Changing Behavioral Risk for Pregnancy among High School Students in the United States, 1991-2007
By: John S. Santelli, Mark Orr, Laura D. Lindberg, and Daniela C. Diaz
Source: Guttmacher Institute
Between 2003 and 2007, the progress made in the 1990s and early 2000s in improving teen contraceptive use and reducing teen pregnancy and childbearing stalled, and may even have reversed among certain groups of teens, according to “Changing Behavior Risk for Pregnancy Among High School Students in the United States, 1991–2007,” by John S. Santelli et al. Between 1991 and 2003, teens’ condom use increased while their use of no contraceptive method declined, leading to a decreased risk of pregnancy and to declines in teen pregnancy and childbearing. These new findings paint a very different picture since 2003.

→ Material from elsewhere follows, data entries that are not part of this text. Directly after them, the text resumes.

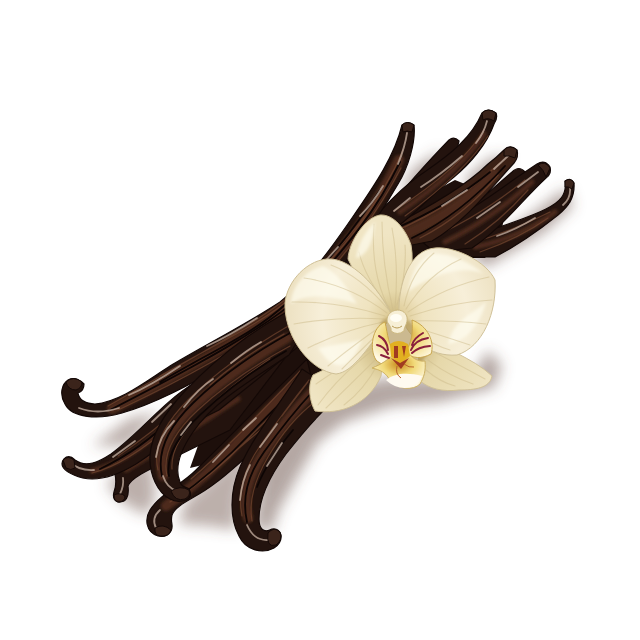
<!DOCTYPE html>
<html lang="en">
<head>
<meta charset="utf-8">
<title>Vanilla pods with orchid</title>
<style>
:root{--paper:#fff;--pod:#23130e;--edge:#130806;--cocoa:#4e2a1b;--warm:#744630;--shine:#c9b3a4;--shade:#6a5046;--vein:#cdbc8b;--petal-edge:#cfc097;--wine:#8a1f3c;--gold:#e2b021}
html,body{margin:0;background:var(--paper);overflow:hidden}
svg{display:block;width:640px;height:640px}
.pod{fill:var(--pod);stroke:var(--edge);stroke-width:1.2;stroke-linejoin:round}
.brown{fill:#3a2015}
.grain,.cocoa,.shine,.vein,.groove{fill:none;stroke-linecap:round}
.cocoa{stroke:var(--cocoa);stroke-width:5}
.wide{stroke-width:10}
.grain{stroke:var(--warm);stroke-width:1.2;opacity:.7}
.groove{stroke:#0d0504;stroke-width:1.8}
.shine{stroke:var(--shine);stroke-width:1.8;opacity:.75}
.cap{fill:#3b241b;stroke:var(--edge)}
.petal{stroke:var(--petal-edge);stroke-width:1}
.vein{stroke:var(--vein);stroke-width:1.1;opacity:.5}
.glow{fill:#fffdf2;opacity:.65}
.wine{fill:none;stroke:var(--wine);stroke-width:2;stroke-linecap:round}
</style>
</head>
<body>
<svg viewBox="0 0 640 640" role="img" aria-label="A bundle of dark vanilla pods with a cream orchid">
<defs>
<filter id="soft" x="-20%" y="-20%" width="140%" height="140%"><feGaussianBlur stdDeviation="1.5"/></filter>
<filter id="haze" x="-20%" y="-20%" width="140%" height="140%"><feGaussianBlur stdDeviation="7"/></filter>
<radialGradient id="cream" gradientUnits="userSpaceOnUse" cx="395" cy="318" r="112"><stop offset="0" stop-color="#d9c58c"/><stop offset=".25" stop-color="#efe3bf"/><stop offset=".65" stop-color="#f7efd9"/><stop offset="1" stop-color="#ece0c0"/></radialGradient>
<radialGradient id="sepal" gradientUnits="userSpaceOnUse" cx="398" cy="338" r="105"><stop offset="0" stop-color="#b79e5c"/><stop offset=".45" stop-color="#e6d8aa"/><stop offset="1" stop-color="#f0e5c4"/></radialGradient>
<radialGradient id="lip" cx=".5" cy=".35" r=".65"><stop offset="0" stop-color="#c98b1c"/><stop offset=".45" stop-color="#f1d978"/><stop offset="1" stop-color="#fff9e6"/></radialGradient>
<path id="long-pod" d="M402 125Q408 120 414 125C416 142 408 168 398 184C382 212 362 240 345 262C315 305 280 330 240 355C200 380 160 402 122 413C98 420 72 418 65 404C59 394 62 384 68 380Q76 376 84 384Q84 391 78 393C79 400 86 404 95 404C120 402 145 382 170 366C205 345 245 325 280 302C310 278 330 250 352 218C375 185 395 155 402 125Z"/>
<clipPath id="long-pod-clip"><use href="#long-pod"/></clipPath>
</defs>

<g id="shadow" fill="var(--shade)" filter="url(#haze)">
<path opacity=".5" d="M398 195 414 168 442 150 436 178zM462 182 490 158 508 156 500 176 480 192z"/>
<path opacity=".5" d="M470 255 530 215 566 188 573 206 545 232 512 252 485 268z"/>
<path opacity=".5" d="M316 395 385 378 470 380 488 350 502 366 494 388 440 402 392 406 345 422 318 442 298 476 278 512 272 532 254 528 262 470z"/>
<path opacity=".45" d="M178 524 185 502 232 458 256 440 238 500 236 530 208 526zM92 446 130 418 160 412 128 446zM106 484 122 470 152 460 156 496 148 516 124 504z"/>
</g>

<g id="pods-back">
<path id="bundle-core" fill="#1d0f0b" d="M148 424 240 350 320 285 390 215 455 180 480 190 505 212 500 240 485 258 430 258 340 345 318 380 300 395 215 462 190 468 200 440z"/>
<path class="pod" d="M449 140q5-4 10 1l-2 8-50 60-30 12q40-48 72-81z"/>
<path class="pod" d="M512 172q7-7 13 0l-2 7-48 60-40 0z"/>
<path class="pod" d="M565 181q6-4 9 2c1 14-5 23-16 32-20 16-40 30-63 42l-33 0-14-12c30-12 72-23 98-36 14-7 21-14 19-28z"/>
<path class="cocoa" d="M555 212Q520 238 475 247" filter="url(#soft)"/>
<path class="grain" d="M550 212Q510 232 468 244M548 218Q520 238 480 252"/>
<path class="shine" d="M570 188q1 10-7 17M535 218Q515 230 497 236"/>
<path class="pod" d="M537 164q8-5 13 3 2 7-4 11c-22 20-46 52-74 70l-38 4-16-14c36-16 72-41 98-60z"/>
<path class="cocoa" d="M532 182Q490 220 445 242" filter="url(#soft)"/>
<path class="grain" d="M525 180Q480 216 435 236M528 190Q500 222 465 244"/>
<path class="shine" d="M538 172 518 187M500 202 477 218"/>
<path class="pod brown" d="M504 150q6-6 13 0 2 7-3 13c-24 26-48 58-82 78l-30 6-18-17c42-21 84-46 104-66 8-6 12-10 16-14z"/>
<path class="cocoa wide" d="M494 174Q455 214 405 234" filter="url(#soft)"/>
<path class="grain" d="M500 163Q456 203 396 231M498 175Q464 216 420 238M483 178Q450 206 405 227"/>
<path class="groove" d="M505 166Q460 215 412 238M490 172Q450 205 394 229"/>
<path class="shine" d="M508 156 494 169M467 190 442 206"/>
<path class="pod" d="M482 113q6-6 14 0 2 5-2 11c-7 20-24 40-40 53-25 20-38 36-56 49l-36 6c20-23 38-44 64-61 26-18 46-34 56-58z"/>
<path class="cocoa" d="M484 134Q460 171 400 212" filter="url(#soft)"/>
<path class="grain" d="M484 130Q462 167 394 211M488 136Q465 172 405 216"/>
<path class="shine" d="M487 121q-3 12-11 22M462 156Q440 175 421 187M410 198 394 211"/>
</g>

<g id="pods-lower">
<path class="pod" d="M118 502Q112 500 114 492Q117 484 115 474C118 462 128 452 142 445L245 370 285 358 230 430 165 462C148 470 131 478 128 486Q130 503 118 502Z"/>
<path class="cocoa" d="M126 470Q170 444 238 399" filter="url(#soft)"/>
<path class="shine" d="M120 494q4-8 3-16M130 464 150 452"/>
<path class="pod" d="M64 459q5-5 11 1c11 8 24 2 36-6 30-22 51-51 83-71l93-60 22 15-90 72c-34 15-55 36-83 54-23 14-45 19-62 11-10-4-15-10-10-16z"/>
<path class="cocoa" d="M92 471Q126 462 160 431T260 361" filter="url(#soft)"/>
<path class="grain" d="M92 473Q126 465 174 423T278 349M118 456Q152 433 183 405T270 347"/>
<path class="groove" d="M100 469Q142 449 174 416T272 353"/>
<path class="shine" d="M70 462q9 9 24 8M113 457 135 441M152 422 171 404"/>
<path class="pod" d="M171 531q-4 7-13 5c-13-4-13-18-8-26 10-16 32-26 45-39l112-112 8 34c-34 29-67 66-101 91-18 14-38 20-42 31-2 8 2 10-1 16z"/>
<path class="cocoa wide" d="M166 506Q207 477 236 444T303 378" filter="url(#soft)"/>
<path class="grain" d="M170 502Q213 476 246 441T308 385M191 479Q230 446 300 371M210 472Q250 439 300 397"/>
<path class="groove" d="M176 499Q214 472 250 434T305 382"/>
<path class="shine" d="M156 528q-5-10 4-18M213 462 229 445M243 430 256 418"/>
<path class="cap" d="M155 528q8-5 16 2-2 7-11 6-6-1-5-8z"/>
</g>

<g id="pods-front">
<use href="#long-pod" class="pod"/>
<g clip-path="url(#long-pod-clip)">
<path class="cocoa wide" d="M399 160C375 210 345 247 310 284S190 368 112 409" filter="url(#soft)"/>
<path class="grain" d="M403 150C380 205 345 242 309 279S190 359 108 406M401 168C376 216 347 252 314 289S195 374 118 410M388 184C360 228 330 264 296 294S210 347 160 376"/>
<path class="groove" d="M400 162C376 212 345 248 312 285S192 368 110 410M380 190C352 232 322 270 288 302S210 352 160 382"/>
<path class="shine" d="M407 133q-2 14-9 31M383 186Q372 204 360 216M338 247Q320 268 303 281M257 318Q229 336 207 346M180 366Q150 386 129 395M79 408q18 7 40 0"/>
</g>
<path class="cap" d="M66 382q7-7 16 0 0 6-6 8-8 0-10-8zM402 125q5-5 12 0l-2 7q-5-2-9 0z"/>
<path class="pod" d="M170 499c-12-6-21-24-20-44 2-25 19-47 35-64 27-29 61-56 100-78l14 26-10 16c-36 24-76 47-96 77-13 19-19 36-13 50 2 6 7 5 9 7q4 8-3 11-9 3-16-1z"/>
<path class="cocoa wide" d="M163 476Q155 443 190 409T287 338" filter="url(#soft)"/>
<path class="grain" d="M158 470Q150 438 188 400T290 325M167 476Q160 445 198 410T290 346M172 469Q170 443 203 412T270 359M210 385Q240 358 284 334"/>
<path class="groove" d="M162 476Q154 441 193 403T290 333M169 476Q164 449 201 414T286 351"/>
<path class="shine" d="M156 457Q159 436 174 421M184 407Q199 388 213 379M231 363Q247 350 261 342M163 476q4 12 14 15M181 435 191 422"/>
<path class="cap" d="M171 491q9-6 18-1 2 6-4 9-10 3-14-8z"/>
<path class="pod" d="M302 369c-19 31-48 65-62 98-11 26-10 52-1 69 7 15 24 18 35 12q8-5 7-13-2-7-9-6c-9 5-13-1-13-10 0-22 13-46 27-65 14-18 25-31 39-45l2-24z"/>
<path class="cocoa wide" d="M248 518Q240 490 262 455T314 390" filter="url(#soft)"/>
<path class="grain" d="M242 516Q235 482 260 446T309 380M252 521Q247 493 268 457T316 401M282 416 308 382"/>
<path class="groove" d="M247 522Q239 487 264 452T314 390M257 487Q267 461 293 430"/>
<path class="shine" d="M240 500Q242 480 250 465M260 447 277 424M247 525q7 16 21 15M267 466 282 443"/>
<path class="cap" d="M268 533q6-7 12-1 3 8-4 13-10 3-8-12z"/>
</g>

<g id="pod-tips">
<path class="cap" d="M482 113q6-6 14 0l-2 8q-6-4-11-1zM504 150q6-6 13 0l-2 8q-6-3-11-2zM538 165q7-5 12 3l-4 9q-2-7-8-12zM565 181q6-4 9 2l-2 6q-4-3-7-2zM63 460q5-5 11 0l1 8q-4 3-9 0zM114 495q6-3 11 1 0 6-7 6-4-1-4-7z"/>
</g>

<g id="orchid">
<g id="sepals" fill="url(#sepal)">
<path class="petal" d="M380 215C366 217 349 241 348 259c12 25 24 43 42 58l10-4c8-20 15-48 11-68-5-15-17-31-31-30z"/>
<path class="petal" d="M386 332c-22 17-53 34-73 43-6 11-3 27 2 36 26 4 54-7 66-35z"/>
<path class="petal" d="M418 330c24 19 54 27 74 46-2 12-17 14-33 14-16 2-30-1-40-10z"/>
<path class="vein" d="M391 312Q370 275 374 224M393 310Q382 264 382 222M395 308Q399 265 392 228M389 307Q365 278 359 252M397 305Q407 272 405 245M380 345Q342 372 318 405M383 352Q354 381 326 408M378 364Q364 390 344 405M372 348Q336 370 316 384M428 349Q456 363 485 379M428 360Q449 376 473 384M426 370Q440 382 455 386"/>
</g>
<g id="petals" fill="url(#cream)">
<path class="petal" d="M392 316C379 287 350 257 327 259c-23 2-43 27-42 48 1 32 26 64 51 67 18-2 32-27 56-58z"/>
<path class="petal" d="M399 314c-1-29 10-64 36-66 20-2 52 14 60 32 2 32-12 67-38 75-28 2-47-16-58-41z"/>
</g>
<g filter="url(#soft)">
<path class="glow" d="M323 266c-18 4-32 22-32 38 16-12 42-8 66 0-10-16-20-32-34-38zM431 254c-14 6-20 20-23 38 22-16 52-28 76-18-14-12-36-22-53-20zM375 222c-9 8-18 24-19 36 12-2 18-20 19-36zM448 344c18-2 32-20 38-42-16 14-32 18-38 42zM318 348c8 12 16 20 28 16 8-6 12-14 16-24z"/>
</g>
<path class="vein" d="M387 313Q350 285 304 278M385 316Q340 301 292 302M384 319Q340 316 294 324M383 322Q344 330 308 348M383 325Q356 343 328 366M385 327Q364 347 342 369M388 309Q360 276 331 265M404 306Q411 272 434 253M406 309Q428 274 461 259M408 312Q446 286 489 277M410 316Q452 302 492 300M410 321Q450 320 486 324M414 327Q446 337 470 345M420 336Q436 346 450 350"/>
<g id="centre">
<path d="M381 322q15-14 32 2l14 30-20 30-30-26z" fill="#a88b47" opacity=".6" filter="url(#soft)"/>
<path d="M385 322c-13 5-16 27-9 38 8 8 18 5 20-5-8-10-8-20-11-33zM412 320c16 6 23 22 19 34-9 5-19 5-26-2 7-9 8-20 7-32z" fill="url(#lip)" stroke="#c9a64d"/>
<path d="M396 352c-8 8-14 12-24 16 8 2 14 4 19 14 8 7 22 9 29 2 4-7 6-13 5-23-8 1-14-4-18-10z" fill="url(#lip)" stroke="#cdb061"/>
<path d="M386 380c10-8 24-7 36-4-4 14-24 16-36 4z" fill="#fffaf0"/>
<path class="wine" d="M379 336q8 4 9 14M377 345q7 1 11 9M381 355l8 3M428 338q-13 2-17 12M430 346q-12 1-18 7M423 333q-9 5-11 12"/>
<path d="M390 344q8-6 18 0l2 12-10 8-9-8z" fill="var(--gold)"/>
<path d="M394 346h4v12h-4zM402 346h4l-2 11zM391 358l9 5 9-5-8 11z" fill="#a13b20"/>
<path d="M397 366q-2 8 4 12M404 364q5 4 10 3" fill="none" stroke="#b9642b"/>
<path d="M387 320c0-11 17-14 20-3 1 7-3 9-3 14q-7 5-13 0c1-5-4-7-4-11z" fill="#f7efd6" stroke="#cbb780"/>
<ellipse cx="396" cy="318" rx="6" ry="4" fill="#fffdf3"/>
<path d="M392 326q5 4 10 0" fill="none" stroke="#b99c58"/>
</g>
</g>
</svg>
</body>
</html>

Using data from young women in grades 9–12 who participated in the Youth Risk Behavior Survey, the authors estimated teens’ risk of becoming pregnant based on their sexual activity, the contraceptive method they used and the effectiveness of that method in preventing pregnancy. The authors found no change in teen sexual activity between 2003 and 2007, but did find a small decline in contraceptive use.